"To make my art be a picture of the time I'm a part of. That each of my artworks as a two-edged sword cuts a piece of myself and the world that made me. The rose with its thorns is my trademark. It's loaded with passion and suffering, beauty, and pain just like my life, just like my art."
Danish painter, Henrik Saar is a recognized and highly awarded international master artist since 2010, and winner of the Medusa Aurea contest as the best painter at the International Academy of Modern Arts in Rome 2019.
Saar sees himself as a lifetime artist, from the very beginning expressing himself in sketches and poems. "I'm an artist!” he describes after what occurred in 1989 after a night of dreaming about himself lying naked on the deck of a ship in stormy weather, instinctively trying to reach a transformer station placed in the front of the boat in a high sea. A life-changing dream that still is like inner energy in the art of Henrik Saar.

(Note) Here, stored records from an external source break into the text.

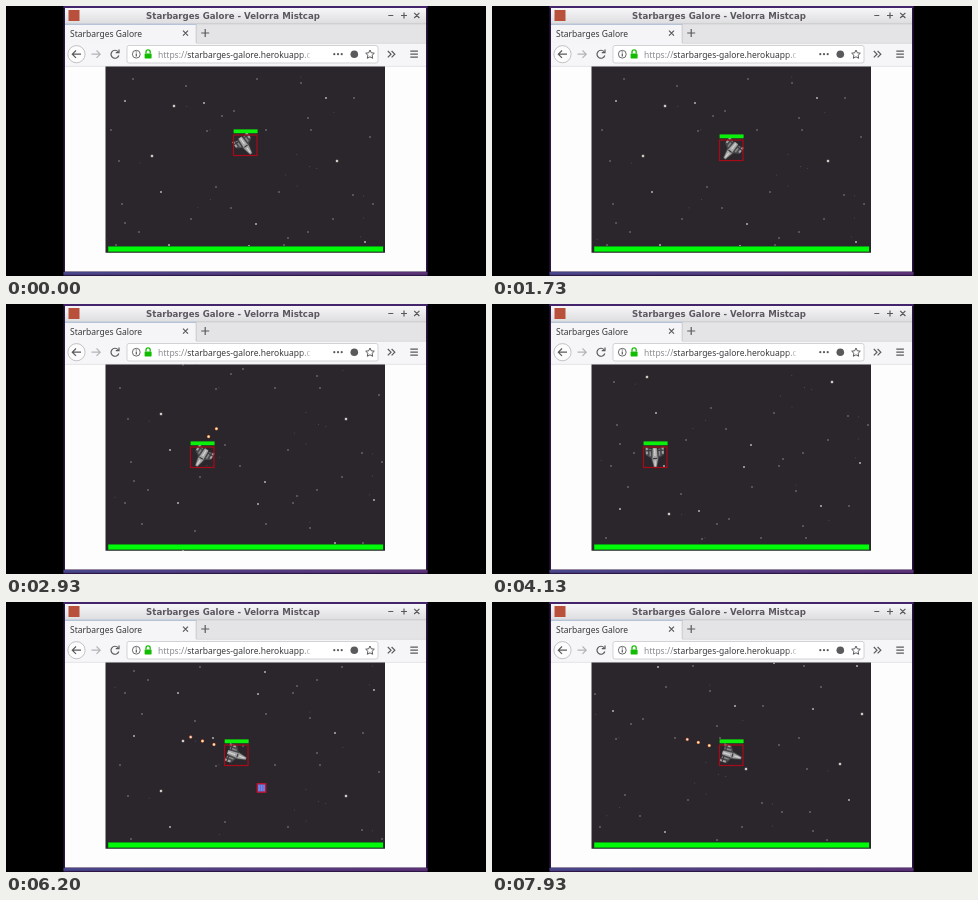
An HTML page for the animation above (8 s loop, 480 by 270 pixels).

```html
<!DOCTYPE html>
<html lang="en">
<head>
<meta charset="utf-8">
<title>Starbarges Galore</title>
<style>
  html, body { margin: 0; width: 100%; height: 100%; overflow: hidden; background: #000; }
  svg { display: block; width: 100vw; height: 100vh; }
  .ui { font-family: "Noto Sans", "Open Sans", sans-serif; font-size: 8.5px; }
  .line { fill: none; stroke: #5a5a5d; stroke-width: 1.2; }
</style>
</head>
<body>
<svg viewBox="0 0 480 270" xmlns="http://www.w3.org/2000/svg">
  <defs>
    <clipPath id="view"><rect x="99.500" y="60.500" width="279.500" height="186.300"/></clipPath>
    <linearGradient id="fade" gradientUnits="userSpaceOnUse" x1="294" x2="306" y1="0" y2="0">
      <stop stop-color="#38383b"/><stop offset="1" stop-color="#38383b" stop-opacity="0"/>
    </linearGradient>
    <linearGradient id="bar" x2="0" y2="1">
      <stop stop-color="#f6f5f7"/><stop offset="1" stop-color="#dddcdf"/>
    </linearGradient>
    <linearGradient id="edge">
      <stop stop-color="#48468a"/><stop offset="1" stop-color="#5c3276"/>
    </linearGradient>
    <radialGradient id="spark">
      <stop offset=".2" stop-color="#fff0c8"/><stop offset=".55" stop-color="#e8935a"/>
      <stop offset="1" stop-color="#8a2c20" stop-opacity="0"/>
    </radialGradient>
    <radialGradient id="ember">
      <stop offset=".2" stop-color="#ffe8d8"/><stop offset=".55" stop-color="#d08060"/>
      <stop offset="1" stop-color="#8a2020" stop-opacity="0"/>
    </radialGradient>
    <g id="tile"></g>
  </defs>

  <!-- window -->
  <rect width="480" height="270" fill="#000"/>
  <rect x="57.500" width="364" height="270" fill="#2c1646"/>
  <rect x="57.500" width="364" height="2" fill="#44246a"/>
  <rect x="57.500" y="266" width="364" height="2.800" fill="url(#edge)"/>
  <rect x="59" y="2" width="361" height="16" fill="url(#bar)"/>
  <rect x="59" y="17.500" width="361" height="20" fill="#e4e4e6"/>
  <rect x="59" y="18" width="131" height="20" fill="#f5f5f7"/>
  <path d="M190 17.800H420M190.200 18V37" stroke="#c4c4c7" stroke-width=".8"/>
  <path d="M59 18.200H190" stroke="#98aec8"/>
  <rect x="59" y="37" width="361" height="24" fill="#f6f6f8"/>
  <path d="M190 37.300H420M59 60.400H420" stroke="#d0d0d3" stroke-width=".7"/>
  <rect x="59" y="60.700" width="361" height="204.800" fill="#fdfdfd"/>

  <!-- title bar -->
  <rect x="62.500" y="4" width="11" height="11" fill="#b8503c"/>
  <text x="227" y="12.700" text-anchor="middle" fill="#5c565f" font-size="8.600" font-weight="bold"
    font-family="'DejaVu Sans', sans-serif">Starbarges Galore - Velorra Mistcap</text>
  <path class="line" d="M382.300 9.500h5M395 9.500h6M398 6.500v6M408.200 6.800l5.200 5.200M413.400 6.800l-5.200 5.200"/>

  <!-- tab -->
  <text class="ui" x="64" y="30.500" fill="#38383c">Starbarges Galore</text>
  <path class="line" d="M177 24.700l5 5M182 24.700l-5 5M195.200 27h8M199.200 23v8"/>

  <!-- toolbar -->
  <circle cx="70.500" cy="48.200" r="8.600" fill="#fcfcfd" stroke="#b4b4b8" stroke-width=".8"/>
  <path class="line" d="M75 48.200H66.500M70 44.500L66.300 48.200L70 51.900"/>
  <path class="line" style="stroke:#b4b4b8" d="M85.500 48.200H94M90.500 44.500L94.200 48.200L90.500 51.900"/>
  <path class="line" d="M112 45.600A4 4 0 1 0 112.800 49.500M113 43.500V46.700H109.800"/>
  <rect x="121" y="39.500" width="251" height="17.500" rx="2" fill="#fff" stroke="#c8c8cc" stroke-width=".8"/>
  <circle cx="130.300" cy="48.200" r="3.900" class="line" style="stroke-width:.9"/>
  <path class="line" d="M130.300 47.500v3M130.300 45.600v1"/>
  <rect x="138.600" y="47.400" width="7" height="5" rx=".6" fill="#12bc00"/>
  <path d="M140 47.500v-1.600a2.100 2.100 0 0 1 4.200 0v1.600" fill="none" stroke="#12bc00" stroke-width="1.300"/>
  <text class="ui" x="152" y="51.500" fill="#8b8b90">https://<tspan fill="url(#fade)">starbarges-galore.herokuapp.c</tspan></text>
  <g fill="#5a5a5d">
    <circle cx="328.300" cy="48.200" r="1.100"/><circle cx="332" cy="48.200" r="1.100"/><circle cx="335.700" cy="48.200" r="1.100"/>
    <circle cx="348.300" cy="48.200" r="3.800"/>
  </g>
  <path class="line" style="stroke-width:1" d="M364 44l1.300 2.800 3 .4-2.200 2.100.6 3-2.700-1.500-2.700 1.500.6-3-2.200-2.100 3-.4z"/>
  <path class="line" d="M381.800 45l3.200 3.200-3.200 3.200M385.600 45l3.200 3.200-3.200 3.200M404.300 45.200h7.600M404.300 48.200h7.600M404.300 51.200h7.600"/>

  <!-- game -->
  <g clip-path="url(#view)">
    <rect x="99" y="60" width="281" height="188" fill="#2b262c"/>
    <g id="sky">
      <use href="#tile"/><use href="#tile" x="-279"/>
      <use href="#tile" y="-187"/><use href="#tile" x="-279" y="-187"/>
    </g>
    <g id="trail"></g>
    <g id="crate">
      <rect x="-4" y="-4" width="8" height="8" fill="#5a70d8"/>
      <path d="M-3 -2H3M-3 0H3M-3 2H3" stroke="#9aa8ee" stroke-width=".9" stroke-dasharray="1.300 1.200"/>
      <rect x="-4.200" y="-4.200" width="8.400" height="8.400" fill="none" stroke="#c81430" stroke-width="1.300"/>
    </g>
    <g id="ship">
      <g id="hull">
        <path d="M-10 -9H-2L1 -4L11 -1.500V1.500L1 4L-2 9H-10L-8 3V-3Z" fill="#48484b"/>
        <path d="M-9.500 -8H-3M-9.500 8H-3" stroke="#a4a4a4" stroke-width="2"/>
        <path d="M-8 -4.600H-1M-8 4.600H-1" stroke="#858587" stroke-width="1.500"/>
        <path d="M-9 -2L3 -2.600L10.500 -1V1L3 2.600L-9 2Z" fill="#a6a6a6"/>
        <path d="M-6.500 -9V-3M-6.500 3V9M1.500 -2V2" stroke="#3a3a3d" stroke-width="1.200"/>
        <path d="M3.500 0H9M-8 0H-1" stroke="#d6d6d6" stroke-width="1.100"/>
      </g>
      <rect x="-11.500" y="-10" width="23.500" height="20.500" fill="none" stroke="#a80a18" stroke-width="1.200"/>
      <rect x="-11.400" y="-15.600" width="24" height="3.800" fill="#0bf00b"/>
    </g>
    <rect x="101.800" y="240" width="275.700" height="6.200" fill="#14581a"/>
    <rect x="102.300" y="240.600" width="274.700" height="4.900" fill="#00fb08"/>
  </g>
</svg>
<script>
const NS = "http://www.w3.org/2000/svg";
const $ = id => document.getElementById(id);
const LOOP = 8000, W = 279, H = 187, LEFT = 100, TOP = 61;

function add(parent, tag, attrs) {
  const el = document.createElementNS(NS, tag);
  for (const k in attrs) el.setAttribute(k, attrs[k]);
  return parent.appendChild(el);
}
const move = (el, x, y) => el.setAttribute("transform", `translate(${x.toFixed(2)} ${y.toFixed(2)})`);
const mod = (a, n) => ((a % n) + n) % n;

// Star tile: bright, medium, small, then faint seeded specks
const bright = [168,100, 146,150, 331,155];
const medium = [198,97, 320,92, 119,95, 155,186, 250,218, 163,239, 359,236, 243,240];
const small = [127,73, 180,80, 251,73, 295,77, 348,92, 228,105, 260,124, 305,124, 201,125,
  105,124, 364,131, 113,155, 210,181, 273,186, 347,189, 367,198, 225,202, 119,217, 185,213,
  133,226, 282,232, 302,226, 327,213, 278,239, 110,239, 216,110, 302,112, 116,198];
function stars(list, r, fill) {
  for (let i = 0; i < list.length; i += 2)
    add($("tile"), "circle", { cx: list[i], cy: list[i + 1], r, fill });
}
let seed = 7;
const rnd = () => (seed = seed * 16807 % 2147483647) / 2147483647;
const specks = Array.from({ length: 32 }, (_, i) => i % 2 ? TOP + rnd() * H : LEFT + rnd() * W);
stars(specks, .5, "#544f56");
stars(small, .8, "#928d92");
stars(medium, 1, "#b4afb2");
stars(bright, 1.7, "#625c5f");
stars(bright, 1.05, "#efe9e0");

// Flight path: time, world x, world y
const path = [[0, 239, 139], [930, 239, 139], [1730, 234, 144], [2930, 187, 193],
  [4130, 154, 230], [5130, 166, 272], [6200, 221, 301], [7930, 316, 328]];
const turns = [[0, 55], [870, 132], [2930, 122], [4130, 88], [5130, 52], [5640, 12], [6200, 20], [8000, 17]];

function segment(keys, t) {
  let i = 0;
  while (i < keys.length - 2 && t >= keys[i + 1][0]) i++;
  return i;
}
function slope(i, c) {
  if (i < 2) return 0;
  const a = path[i - 1], b = path[Math.min(i + 1, path.length - 1)];
  return (b[c] - a[c]) / (b[0] - a[0]);
}
function along(t, c) {
  const i = segment(path, t), a = path[i], b = path[i + 1];
  const d = b[0] - a[0], u = Math.min(1, (t - a[0]) / d), v = 1 - u;
  return a[c] * v * v * (1 + 2 * u) + b[c] * u * u * (3 - 2 * u)
    + d * u * v * (slope(i, c) * v - slope(i + 1, c) * u);
}
function heading(t) {
  const i = segment(turns, t), [t0, a] = turns[i], [t1, b] = turns[i + 1];
  return a + (b - a) * (t - t0) / (t1 - t0);
}

// Exhaust sparks stay where the engine left them
const STEP = 200, LIFE = 890, ENGINE = 18, SKEW = 4;
const burns = [[1780, 1980], [2700, 2900], [4280, 5130], [5780, 6850], [7520, 8000]];
const sparks = [];
for (const [from, to] of burns)
  for (let t = from; t <= to; t += STEP) {
    const a = heading(t) * Math.PI / 180;
    sparks.push({
      t,
      x: along(t, 1) - SKEW - ENGINE * Math.cos(a),
      y: along(t, 2) - SKEW - ENGINE * Math.sin(a),
      el: add($("trail"), "circle", { r: 2.2 })
    });
  }

function draw(t) {
  const x = along(t, 1), y = along(t, 2);
  const camX = Math.min(9, 239 - x), camY = Math.min(0, 153 - y);
  move($("sky"), mod(camX, W), mod(camY, H));
  move($("ship"), x + camX, y + camY);
  $("hull").setAttribute("transform", `rotate(${heading(t).toFixed(1)})`);

  for (const s of sparks) {
    const age = t - s.t, on = age >= 0 && age < LIFE;
    s.el.setAttribute("visibility", on ? "visible" : "hidden");
    if (!on) continue;
    move(s.el, s.x + camX, s.y + camY);
    s.el.setAttribute("fill", age < 330 ? "url(#spark)" : "url(#ember)");
  }

  // The crate drifts upward until the ship collects it
  const k = t - 6200;
  $("crate").setAttribute("visibility", t > 4500 && t < 6640 ? "visible" : "hidden");
  move($("crate"), 246.5 - .0056 * k + camX, 334 - .0243 * k + camY);
}

const start = performance.now();
function tick() {
  draw((performance.now() - start) % LOOP);
  requestAnimationFrame(tick);
}
draw(0);
requestAnimationFrame(tick);
</script>
</body>
</html>
```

“Transformationalism,” is a word he often uses to describe his artwork.
Aiming at making each picture a reflection of both societal change and personal thoughts; a mix that essentially describes his practice, Saar feels dedicated to express this metamorphosis through his oil paintings.
Saar paints with the same three oil-colors plus black and white and enjoys the challenge of producing something surprising and different every time. Each picture makes him feel like a visual wizard while creating it because each one is filled up with so much unspoken content, which may be even more real than what you could put in words. Very often, he creates images of what is happening tomorrow, and that's part of the visual wizard thing: "Painting has a genie effect."
The greatest inspirations for Henrik Saar have been Salvador Dali, Symbolism, Kirkeby, Van Gogh, and Munch.
This review was published by Circle Foundation for the Arts © CFA Press ∙ Images are courtesy of the artist